Image Source : Pixabay.com/What is Exocrine Pancreatic Insufficiency (EPI)?
Exocrine Pancreatic Insufficiency (EPI) is a condition where the gastrointestinal system of dogs is affected by the lack of digestive enzymes produced in the pancreas. The pancreas is responsible for the production of insulin to regulate blood sugar levels and digestive enzymes to digest starches, proteins and fats from the diet. When the pancreas does not produce sufficient digestive enzymes, the dog is unable to digest the food.Many dog owners fail to realize the effects of the disease, as a result of which, dogs with EPI starve to death without getting proper treatment. There have been many cases where EPI took a toll on the lives of dogs such as German Shepherd and Shiloh Shepherd. However, the incidence of EPI, albeit rare, does not depend on the breed, and this life-threatening dog disease has affected dogs across the globe.What are the symptoms of EPI?
As mentioned earlier, many dog owners fail to identify the disease and give appropriate veterinary care to their dogs. Unfortunately, many vets also fail to understand the disease because of its uncommon nature. However, an understanding of the symptoms may help in giving proper veterinary care to your dogs before it becomes too late. The following are few of the symptoms seen in dogs with EPI:
Diagnosis and treatment of EPI
- Orange, yellow, gray or pale-colored stool.

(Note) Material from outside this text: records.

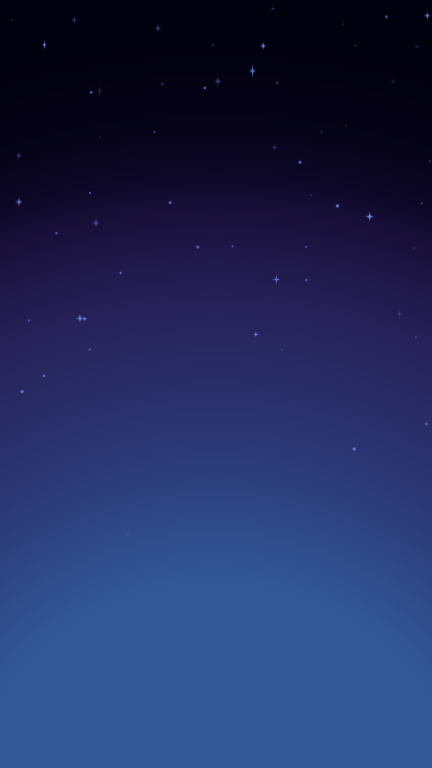
A WebGL 1 fragment shader for this background:

```glsl
precision highp float;
// Draws a twilight sky: a curved blue-to-black glow with scattered four-pointed stars.
uniform vec2 u_resolution;

const vec3 HORIZON = vec3(0.198, 0.345, 0.595);
const vec3 DUSK    = vec3(0.170, 0.220, 0.460);
const vec3 INDIGO  = vec3(0.150, 0.125, 0.340);
const vec3 PLUM    = vec3(0.090, 0.060, 0.220);
const vec3 SHADOW  = vec3(0.050, 0.030, 0.150);
const vec3 NIGHT   = vec3(0.020, 0.010, 0.085);
const vec3 ZENITH  = vec3(0.008, 0.004, 0.060);
const vec3 STARLIGHT = vec3(0.48, 0.53, 0.95);

float hash(vec2 p, float seed) {
  vec3 q = fract(vec3(p.xyx + seed) * vec3(0.1031, 0.1030, 0.0973));
  q += dot(q, q.yzx + 33.33);
  return fract((q.x + q.y) * q.z);
}

float ramp(float from, float to, float x) {
  return clamp((x - from) / (to - from), 0.0, 1.0);
}

// Colour by distance above the glow's curved base
vec3 sky(float height) {
  vec3 color = mix(HORIZON, DUSK, ramp(0.240, 0.418, height));
  color = mix(color, INDIGO, ramp(0.418, 0.615, height));
  color = mix(color, PLUM, ramp(0.615, 0.730, height));
  color = mix(color, SHADOW, ramp(0.730, 0.772, height));
  color = mix(color, NIGHT, ramp(0.772, 0.845, height));
  return mix(color, ZENITH, ramp(0.845, 0.960, height));
}

// Four concave points around a small bright core
float sparkle(vec2 d, float size) {
  vec2 a = sqrt(abs(d) / (size * vec2(0.68, 1.0)));
  float points = 1.0 - smoothstep(0.45, 1.05, a.x + a.y);
  float core = exp(-dot(d, d) / (size * size * 0.035));
  return max(points, core);
}

float dotStar(vec2 d, float radius, float pixel) {
  return 1.0 - smoothstep(radius - pixel, radius + pixel, length(d));
}

// One jittered star per chosen cell, growing denser towards the top
float starLayer(vec2 p, float cells, float floorY, float density,
                float seed, bool pointed, float pixel) {
  vec2 id = floor(p * cells);
  vec2 jitter = vec2(hash(id, seed), hash(id, seed + 11.0));
  vec2 center = (id + mix(vec2(0.2), vec2(0.8), jitter)) / cells;
  float chance = density * ramp(floorY, 1.0, center.y);
  float present = step(hash(id, seed + 23.0), chance);
  float pick = hash(id, seed + 37.0);
  float light = mix(0.15, 0.95, hash(id, seed + 51.0));
  vec2 d = p - center;
  float shape = pointed
    ? sparkle(d, mix(0.008, 0.014, pick))
    : dotStar(d, mix(0.0008, 0.0021, pick * pick), pixel);
  return present * light * shape;
}

void main() {
  vec2 p = gl_FragCoord.xy / u_resolution.y;
  float pixel = 1.0 / u_resolution.y;
  float middle = 0.5 * u_resolution.x / u_resolution.y;

  // Broad circular glow centred below the lower edge
  float height = length(p - vec2(middle, -0.1)) - 0.1;
  vec3 color = sky(height);

  // Pointed stars above, fine dust reaching farther down
  float stars = starLayer(p, 13.0, 0.42, 0.75, 3.0, true, pixel);
  stars = max(stars, starLayer(p, 21.0, 0.18, 0.32, 71.0, false, pixel));
  color = mix(color, STARLIGHT, stars);

  gl_FragColor = vec4(color, 1.0);
}
```
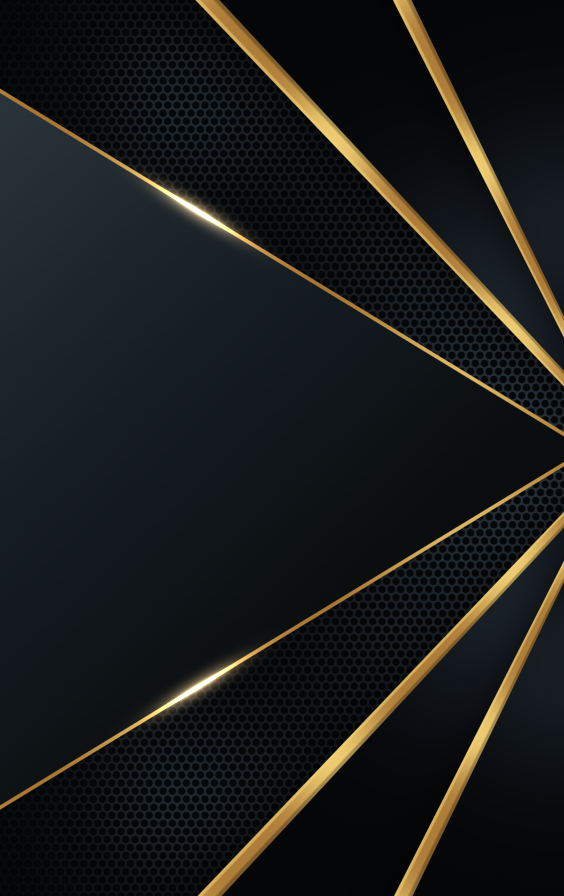
A Shadertoy shader for this background:

```glsl
#define AXIS_Y 0.4987
#define HOLE_SPACING 0.0104
#define HOLE_RADIUS 0.0041
#define TRIM_HALF_WIDTH 0.0021
#define GLINT_POS 0.35
#define GLINT_LENGTH 0.055
#define SHADOW_DEPTH 0.03
#define NIGHT vec3(0.016, 0.023, 0.030)
#define SLATE vec3(0.175, 0.215, 0.245)
#define BRONZE vec3(0.66, 0.46, 0.20)
#define GOLD vec3(0.95, 0.82, 0.46)

// x: position from a to b (0..1), y: signed distance, positive outward
vec2 lineCoords(vec2 p, vec2 a, vec2 b) {
    vec2 dir = normalize(b - a);
    vec2 rel = p - a;
    return vec2(dot(rel, dir) / length(b - a), dot(rel, vec2(-dir.y, dir.x)));
}

float fill(float dist, float pixel) {
    return smoothstep(-0.75 * pixel, 0.75 * pixel, dist);
}

float spot(vec2 p, vec2 center, vec2 size) {
    vec2 d = (p - center) / size;
    return exp(-dot(d, d));
}

// Staggered perforations
float holeMask(vec2 p, float pixel) {
    vec2 cell = HOLE_SPACING * vec2(1.0, 1.73205);
    vec2 a = mod(p, cell) - 0.5 * cell;
    vec2 b = mod(p + 0.5 * cell, cell) - 0.5 * cell;
    return fill(HOLE_RADIUS - min(length(a), length(b)), pixel);
}

vec3 meshColor(vec2 p, vec2 q, float pixel) {
    float light = 0.20 + 0.50 * spot(q, vec2(0.21, 0.385), vec2(0.14, 0.10));
    light += 0.75 * smoothstep(0.25, 0.63, q.x);
    light *= mix(0.45, 1.0, smoothstep(0.0, 0.2, q.x));
    vec3 metal = mix(NIGHT, SLATE, light);
    return mix(metal, NIGHT * (0.7 + 0.8 * light), holeMask(p, pixel));
}

vec3 panelColor(vec2 p) {
    float fade = max(dot(vec2(p.x, 0.87 - p.y), vec2(0.68, 0.73)), 0.0);
    vec3 color = mix(SLATE, vec3(0.072, 0.098, 0.118), smoothstep(-0.15, 0.48, fade));
    return mix(color, vec3(0.040, 0.052, 0.056), smoothstep(0.38, 0.70, fade));
}

// Tapered metal strip with a bright inner bevel and a darker outer one
vec3 addStrip(vec3 color, vec2 l, vec2 halfWidths, float period, float peak, float pixel) {
    float halfWidth = mix(halfWidths.x, halfWidths.y, clamp(l.x, 0.0, 1.0));
    float across = l.y / halfWidth;
    float sheen = 0.5 + 0.5 * cos(6.28318 * (l.x - peak) / period);
    vec3 metal = mix(BRONZE, GOLD, sheen * sheen * 0.85 + 0.08);
    metal = mix(metal, GOLD, 0.6 * smoothstep(-0.45, -0.75, across));
    metal *= 1.0 - 0.28 * smoothstep(0.35, 0.7, across);
    return mix(color, metal, fill(halfWidth - abs(l.y), pixel));
}

float shadow(float dist) {
    return 1.0 - 0.55 * exp(-abs(dist) / SHADOW_DEPTH);
}

void mainImage(out vec4 fragColor, in vec2 fragCoord) {
    float pixel = 1.0 / iResolution.y;
    vec2 p = fragCoord * pixel;
    vec2 q = vec2(p.x, abs(p.y - AXIS_Y));

    vec2 trim = lineCoords(q, vec2(0.0, 0.400), vec2(0.630, 0.0163));
    vec2 middle = lineCoords(q, vec2(0.2318, 0.501), vec2(0.630, 0.078));
    vec2 outer = lineCoords(q, vec2(0.449, 0.501), vec2(0.630, 0.135));

    // Stacked surfaces, shaded next to the strips
    vec3 mesh = meshColor(p, q, pixel) * shadow(middle.y);
    float wedgeLight = spot(q, vec2(0.60, 0.17), vec2(0.18, 0.16));
    vec3 wedge = mix(NIGHT, vec3(0.115, 0.145, 0.180), wedgeLight) * shadow(outer.y);
    float sideLight = spot(q, vec2(0.63, 0.24), vec2(0.15, 0.13));
    vec3 side = mix(NIGHT, vec3(0.090, 0.115, 0.140), sideLight);

    vec3 color = mix(panelColor(p), mesh, fill(trim.y, pixel));
    color = mix(color, wedge, fill(middle.y, pixel));
    color = mix(color, side, fill(outer.y, pixel));

    // Gold strips
    color = addStrip(color, outer, vec2(0.0093, 0.0052), 0.60, 0.50, pixel);
    color = addStrip(color, middle, vec2(0.0098, 0.0060), 0.50, 0.36, pixel);

    // Thin trim with a glint
    float trimSheen = 0.5 + 0.5 * cos(6.28318 * (trim.x - 0.82) / 0.5);
    vec3 trimColor = mix(BRONZE, GOLD, 0.7 * trimSheen);
    color = mix(color, trimColor, fill(TRIM_HALF_WIDTH - abs(trim.y), pixel));
    vec2 flare = vec2((trim.x - GLINT_POS) * 0.738, trim.y);
    color += vec3(0.55, 0.45, 0.30) * spot(flare, vec2(0.0), vec2(GLINT_LENGTH, 0.010));
    color += vec3(0.85, 0.80, 0.65) * spot(flare, vec2(0.0), vec2(0.6 * GLINT_LENGTH, 0.0032));

    fragColor = vec4(clamp(color, 0.0, 1.0), 1.0);
}
```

- Uncontrollable diarrhea that doesn't go away.
- Rapid and excessive weight loss.
- Polyphagia, which is caused due to increase in appetite.
- Abnormal stool.
- Burping as a result of gas.
- Dry and dull coat.
- Intake of non-food items.
- Changes in mood and temperament.
Diagnosis of EPI in dogs include the following:
- Determining the levels of digestive enzymes in the blood
- Measuring chymotrypsin activity
- Determining the levels of digestive enzymes in fecal matter
- Stool examination under a microscope.
The treatment of EPI in dogs can be an expensive and lengthy process, but it can be accomplished easily. The process involves replacing the pancreatic enzymes of the dog with EPI with enzymes from other sources, such as freeze-dried, ground-up pancreatic tissue from a hog or cow. Although an expensive process, enzyme replacement is a large part of the treatment, and the dog begins to improve rapidly once the supplementation begins.The supplement powders are usually mixed with the dog's food, while tablets are given half an hour before meal. The supplement powder should be mixed properly with the food and hydrated with water. It is recommended that the enzyme replacement is allowed to incubate for a few minutes prior to eating. The treatment is seen to provide beneficial results by restoring the dog's ability to produce digestive enzymes, but the number of successful cases has been less.